You know how it is when you move? You carefully pack the expensive window treatments from the old house only to discover there’s no way they will fit in the new one. Also, they don’t look right.
But the internet! You can find anything on the internet and soon you do find exactly what you want from a wonderful company with great guarantees and ratings and you order the exact, perfect window treatments for your new windows, maybe 6 of them.
And they are perfect, and the company even nicely rushes you a replacement for one that arrived damaged.
So when I started to get catalogs from Smith & Noble I wasn’t surprised, they were a direct seller. Then I started getting emails, since we had a “business relationship.” Well, like my father always said, “Don’t call that junk mail! Think of all the printers getting paid to print that crap!”
Some companies will take you off a catalog list if you don’t order after a set period of time. But what’s the rationale for taking people off an email list? No, they’re never going to take you off and by this time, 6 years later, I’ve probably received 3 or 4 dozen catalogs and hundreds of HTML emails.
The Flies of Commerce
The Smith & Noble emails just became part of the background sound. Since we hadn’t moved again, we had no need for window treatments, but the computers at Smith & Noble didn’t care. We had a “business relationship” so we could look forward to lots of specials on blinds and shimmery summer colors.

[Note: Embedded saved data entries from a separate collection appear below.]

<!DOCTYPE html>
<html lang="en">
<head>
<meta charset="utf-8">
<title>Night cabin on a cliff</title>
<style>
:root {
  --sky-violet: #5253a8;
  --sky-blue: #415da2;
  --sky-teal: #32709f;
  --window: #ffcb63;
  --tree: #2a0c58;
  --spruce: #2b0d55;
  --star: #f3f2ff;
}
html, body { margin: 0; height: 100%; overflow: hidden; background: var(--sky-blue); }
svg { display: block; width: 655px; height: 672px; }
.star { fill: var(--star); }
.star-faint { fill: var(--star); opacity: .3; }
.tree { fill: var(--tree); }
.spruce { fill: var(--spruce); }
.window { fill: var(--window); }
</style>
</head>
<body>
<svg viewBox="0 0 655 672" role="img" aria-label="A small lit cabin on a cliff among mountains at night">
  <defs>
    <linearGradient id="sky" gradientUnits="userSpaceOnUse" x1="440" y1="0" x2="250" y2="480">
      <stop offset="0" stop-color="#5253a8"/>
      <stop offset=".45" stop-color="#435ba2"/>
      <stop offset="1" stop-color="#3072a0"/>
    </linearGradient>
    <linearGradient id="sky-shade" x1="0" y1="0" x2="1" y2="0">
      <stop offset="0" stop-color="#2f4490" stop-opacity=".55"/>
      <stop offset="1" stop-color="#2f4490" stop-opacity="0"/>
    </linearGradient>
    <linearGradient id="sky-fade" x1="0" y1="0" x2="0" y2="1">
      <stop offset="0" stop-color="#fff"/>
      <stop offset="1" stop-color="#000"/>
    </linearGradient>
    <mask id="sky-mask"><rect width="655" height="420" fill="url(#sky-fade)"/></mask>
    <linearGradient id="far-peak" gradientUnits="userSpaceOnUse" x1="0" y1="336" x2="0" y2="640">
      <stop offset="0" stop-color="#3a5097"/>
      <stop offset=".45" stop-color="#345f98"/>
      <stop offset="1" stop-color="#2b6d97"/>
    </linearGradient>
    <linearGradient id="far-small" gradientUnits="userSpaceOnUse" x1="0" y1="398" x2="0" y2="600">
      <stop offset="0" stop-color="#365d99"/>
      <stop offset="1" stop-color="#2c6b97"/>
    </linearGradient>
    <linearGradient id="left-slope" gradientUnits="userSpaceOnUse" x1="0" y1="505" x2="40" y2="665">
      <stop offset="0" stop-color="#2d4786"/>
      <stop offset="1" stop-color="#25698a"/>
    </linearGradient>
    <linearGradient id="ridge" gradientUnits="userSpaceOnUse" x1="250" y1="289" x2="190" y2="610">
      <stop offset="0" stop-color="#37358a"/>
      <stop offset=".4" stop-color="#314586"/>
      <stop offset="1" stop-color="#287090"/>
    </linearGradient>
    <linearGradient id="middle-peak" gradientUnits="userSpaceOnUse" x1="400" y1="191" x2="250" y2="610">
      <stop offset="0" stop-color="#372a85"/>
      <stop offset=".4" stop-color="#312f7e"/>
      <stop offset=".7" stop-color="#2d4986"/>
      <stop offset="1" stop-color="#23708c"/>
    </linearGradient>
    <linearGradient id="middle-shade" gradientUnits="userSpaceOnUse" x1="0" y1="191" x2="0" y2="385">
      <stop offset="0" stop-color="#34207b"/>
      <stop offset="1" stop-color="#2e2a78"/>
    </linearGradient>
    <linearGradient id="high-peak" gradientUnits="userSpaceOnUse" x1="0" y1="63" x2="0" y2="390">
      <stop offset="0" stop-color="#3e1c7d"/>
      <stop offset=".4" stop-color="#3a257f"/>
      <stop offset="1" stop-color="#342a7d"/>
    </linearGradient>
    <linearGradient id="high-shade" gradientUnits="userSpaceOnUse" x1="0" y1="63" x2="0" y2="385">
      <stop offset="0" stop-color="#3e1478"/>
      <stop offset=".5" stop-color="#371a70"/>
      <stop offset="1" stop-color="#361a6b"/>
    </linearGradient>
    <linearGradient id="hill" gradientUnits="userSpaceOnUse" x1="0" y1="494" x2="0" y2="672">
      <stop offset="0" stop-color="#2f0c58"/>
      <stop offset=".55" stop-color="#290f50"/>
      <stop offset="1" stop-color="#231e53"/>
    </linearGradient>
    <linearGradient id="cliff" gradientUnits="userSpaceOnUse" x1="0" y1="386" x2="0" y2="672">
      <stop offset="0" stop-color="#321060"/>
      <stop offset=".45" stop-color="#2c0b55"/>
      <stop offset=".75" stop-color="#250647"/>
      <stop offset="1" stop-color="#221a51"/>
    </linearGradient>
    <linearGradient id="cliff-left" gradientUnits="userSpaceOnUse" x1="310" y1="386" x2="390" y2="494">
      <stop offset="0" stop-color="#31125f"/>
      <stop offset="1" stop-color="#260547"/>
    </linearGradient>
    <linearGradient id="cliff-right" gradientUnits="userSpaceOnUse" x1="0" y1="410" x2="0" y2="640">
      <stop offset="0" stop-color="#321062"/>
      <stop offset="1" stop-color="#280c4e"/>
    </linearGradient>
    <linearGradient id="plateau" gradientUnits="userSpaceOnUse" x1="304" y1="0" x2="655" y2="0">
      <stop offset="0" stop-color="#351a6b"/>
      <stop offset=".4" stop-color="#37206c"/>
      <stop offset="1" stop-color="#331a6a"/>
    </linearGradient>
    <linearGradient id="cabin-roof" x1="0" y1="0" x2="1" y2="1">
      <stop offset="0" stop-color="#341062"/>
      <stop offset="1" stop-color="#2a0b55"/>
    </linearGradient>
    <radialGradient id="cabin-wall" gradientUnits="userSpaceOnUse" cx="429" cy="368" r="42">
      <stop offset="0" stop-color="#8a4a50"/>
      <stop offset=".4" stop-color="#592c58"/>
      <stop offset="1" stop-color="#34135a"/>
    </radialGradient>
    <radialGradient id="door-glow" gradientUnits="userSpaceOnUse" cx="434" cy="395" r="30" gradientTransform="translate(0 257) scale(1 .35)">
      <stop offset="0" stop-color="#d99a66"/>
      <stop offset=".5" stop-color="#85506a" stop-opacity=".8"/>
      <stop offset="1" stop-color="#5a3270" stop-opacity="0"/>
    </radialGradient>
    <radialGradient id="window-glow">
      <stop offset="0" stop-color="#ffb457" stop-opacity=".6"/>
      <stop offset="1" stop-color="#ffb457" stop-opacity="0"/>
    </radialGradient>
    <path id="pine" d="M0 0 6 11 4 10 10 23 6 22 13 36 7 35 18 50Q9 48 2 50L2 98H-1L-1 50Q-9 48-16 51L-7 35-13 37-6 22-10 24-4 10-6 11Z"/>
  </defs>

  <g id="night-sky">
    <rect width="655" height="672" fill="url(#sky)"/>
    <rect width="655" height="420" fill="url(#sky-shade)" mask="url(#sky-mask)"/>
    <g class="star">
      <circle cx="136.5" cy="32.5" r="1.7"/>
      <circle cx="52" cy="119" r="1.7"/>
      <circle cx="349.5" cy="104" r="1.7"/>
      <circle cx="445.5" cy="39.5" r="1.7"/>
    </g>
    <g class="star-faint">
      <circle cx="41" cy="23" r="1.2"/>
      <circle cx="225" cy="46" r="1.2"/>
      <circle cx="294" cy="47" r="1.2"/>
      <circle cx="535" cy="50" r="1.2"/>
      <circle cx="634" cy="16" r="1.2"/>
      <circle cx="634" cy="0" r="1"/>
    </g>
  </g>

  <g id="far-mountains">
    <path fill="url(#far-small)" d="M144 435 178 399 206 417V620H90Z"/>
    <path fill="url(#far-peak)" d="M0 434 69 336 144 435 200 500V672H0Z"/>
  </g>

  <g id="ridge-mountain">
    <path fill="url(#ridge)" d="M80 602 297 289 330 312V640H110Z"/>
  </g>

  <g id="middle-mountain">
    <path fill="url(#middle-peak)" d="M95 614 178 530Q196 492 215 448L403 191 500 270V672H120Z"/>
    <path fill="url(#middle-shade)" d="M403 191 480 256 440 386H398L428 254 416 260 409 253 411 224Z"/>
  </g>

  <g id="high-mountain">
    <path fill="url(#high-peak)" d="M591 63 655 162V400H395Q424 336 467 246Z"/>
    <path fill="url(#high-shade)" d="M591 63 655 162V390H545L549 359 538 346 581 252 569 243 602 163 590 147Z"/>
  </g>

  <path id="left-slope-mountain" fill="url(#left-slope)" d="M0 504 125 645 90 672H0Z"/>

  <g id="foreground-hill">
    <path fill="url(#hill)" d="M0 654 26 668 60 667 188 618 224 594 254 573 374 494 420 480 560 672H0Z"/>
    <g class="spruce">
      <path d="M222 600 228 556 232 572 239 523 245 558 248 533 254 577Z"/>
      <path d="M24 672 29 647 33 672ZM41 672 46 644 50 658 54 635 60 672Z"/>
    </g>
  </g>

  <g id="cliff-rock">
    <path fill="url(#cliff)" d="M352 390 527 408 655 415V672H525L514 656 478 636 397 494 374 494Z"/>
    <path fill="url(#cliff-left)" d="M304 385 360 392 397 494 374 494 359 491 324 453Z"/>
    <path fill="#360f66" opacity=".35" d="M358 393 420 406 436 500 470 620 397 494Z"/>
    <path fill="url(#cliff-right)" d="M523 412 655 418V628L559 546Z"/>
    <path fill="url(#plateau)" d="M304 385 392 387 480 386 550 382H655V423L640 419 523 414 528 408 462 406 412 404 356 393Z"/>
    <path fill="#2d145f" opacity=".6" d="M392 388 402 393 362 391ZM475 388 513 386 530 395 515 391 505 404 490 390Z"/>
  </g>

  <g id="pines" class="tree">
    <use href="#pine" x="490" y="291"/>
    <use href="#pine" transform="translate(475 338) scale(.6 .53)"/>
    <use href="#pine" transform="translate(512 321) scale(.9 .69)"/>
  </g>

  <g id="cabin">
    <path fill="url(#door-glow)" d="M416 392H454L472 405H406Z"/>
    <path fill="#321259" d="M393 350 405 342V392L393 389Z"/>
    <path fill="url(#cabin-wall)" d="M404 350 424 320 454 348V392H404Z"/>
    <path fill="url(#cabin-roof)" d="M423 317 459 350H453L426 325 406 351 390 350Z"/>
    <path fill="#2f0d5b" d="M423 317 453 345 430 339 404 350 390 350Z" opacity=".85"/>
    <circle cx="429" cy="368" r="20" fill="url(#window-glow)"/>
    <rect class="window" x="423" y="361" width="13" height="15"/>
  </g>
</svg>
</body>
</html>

I realized I was spending part of every day deleting Smith & Noble emails, and a lot of others too. Unwillingly, I was giving them mental space, attention. One day I asked myself why? I know, as a mailer, that every piece of mail has to have an “unsubscribe” link at the bottom, or it’s spam. Mental gears clicked into place.
I was gripped by a sudden giddiness. Was it possible? The emails had become a swarm of ever-present unsolicited-unwanted-but-legal-commercial-email. Could it be swatted away so easily?
I dove into my inbox, on the hunt, and sure enough, there was the day’s Smith & Noble ad. Scrolling to the very bottom I found it, the magic link. Soon I was weilding my keyboard like a swatter, looking for the little buzzers.
We bought a lovely bookshelf at Design Within Reach—6 years ago, and the mail hasn’t stopped since. Out they went.
DWR was very civilized about the breakup:
How about Office Depot? I stopped shopping there about 10 years ago, switched to Staples, but still the emails came, and came.
Why do you think it takes 10 days to switch off? Their servers too busy?
I mean, when I make a bank deposit, I can walk outside and punch up a balance on the ATM and my deposit is right there, at every ATM in the system, instantly. What’s with these direct mailers that need 24 hours, or 10 days, to “remove you from the list.”?
Here was one from Toys r Us/Babies r Us. That would have been a while ago, yes. Another name I just “delete” whenever I see it in my inbox, which is roughly every day.
Remember when I bought that vacuum packer, to keep leftovers fresh? Still use it, but don’t have any use for the regular weekly sales Food Saver have been running ever since. I like how forceful this kiss-off is:
Then there were a whole bunch of companies in a row I don’t recall, but they all seemed to lead to exactly the same unsubscribe page, somebody else with the same “slow server” problem:
How about Ticketmaster? What a blessing it would be to not have to keep deleting all those “upcoming shows” announcements I’m never going to. Notice they have only moderately slow servers here.
Okay, here it was, I had found the motherlode, the queen of the flies buzzing around my inbox for the last few years. Classmates.com, which our class had used for a renunion years ago, was the one I hated the most. Well, that and Morningstar.com, which defeated every attempt to unsubscribe from it’s incessant alerts and newsletters no matter how many times I tried.
But I had a special circle reserved for Classmates.com, for their manipulative and constant pitches to sign up for a paid subscribtion. “Hey Joel! 5 people signed your guestbook today! Don’t you want to know who they are? Just click here” and hold onto your wallet. Goodbye Classmates. Somehow I knew you would have the “10-day” server virus.
On I went, finding more and more companies in an all-out assault on my inbox.
Any thoughts of a community of interests between us were long gone years ago. There was no reason to take me off the list, so one just added to another until there were dozens of them, every day.
As I worked through them I thought about convenience and cost. For every convenience there is a corresponding cost, whether we see it right away or not.
Fast food? A pretty high cost. Processed food? Ever notice how the cheapest things in your basket are the living, fresh foods? The difference is the overhead we pay for convenience.
So it is with the power of the internet on one hand to connect us to what we want, if we only know how to search for it.
The cost? Opening yourself up to a bombardment of pitches, hype, hustle, and sales, sales, sales.
I’m still skeptical I’m going to escape the assault, but I’m waiting for my 10 days to expire, and I’ve got my fingers crossed.
What about you? Tired of the “delete” button? Here’s my tip: Unsubscribe Today!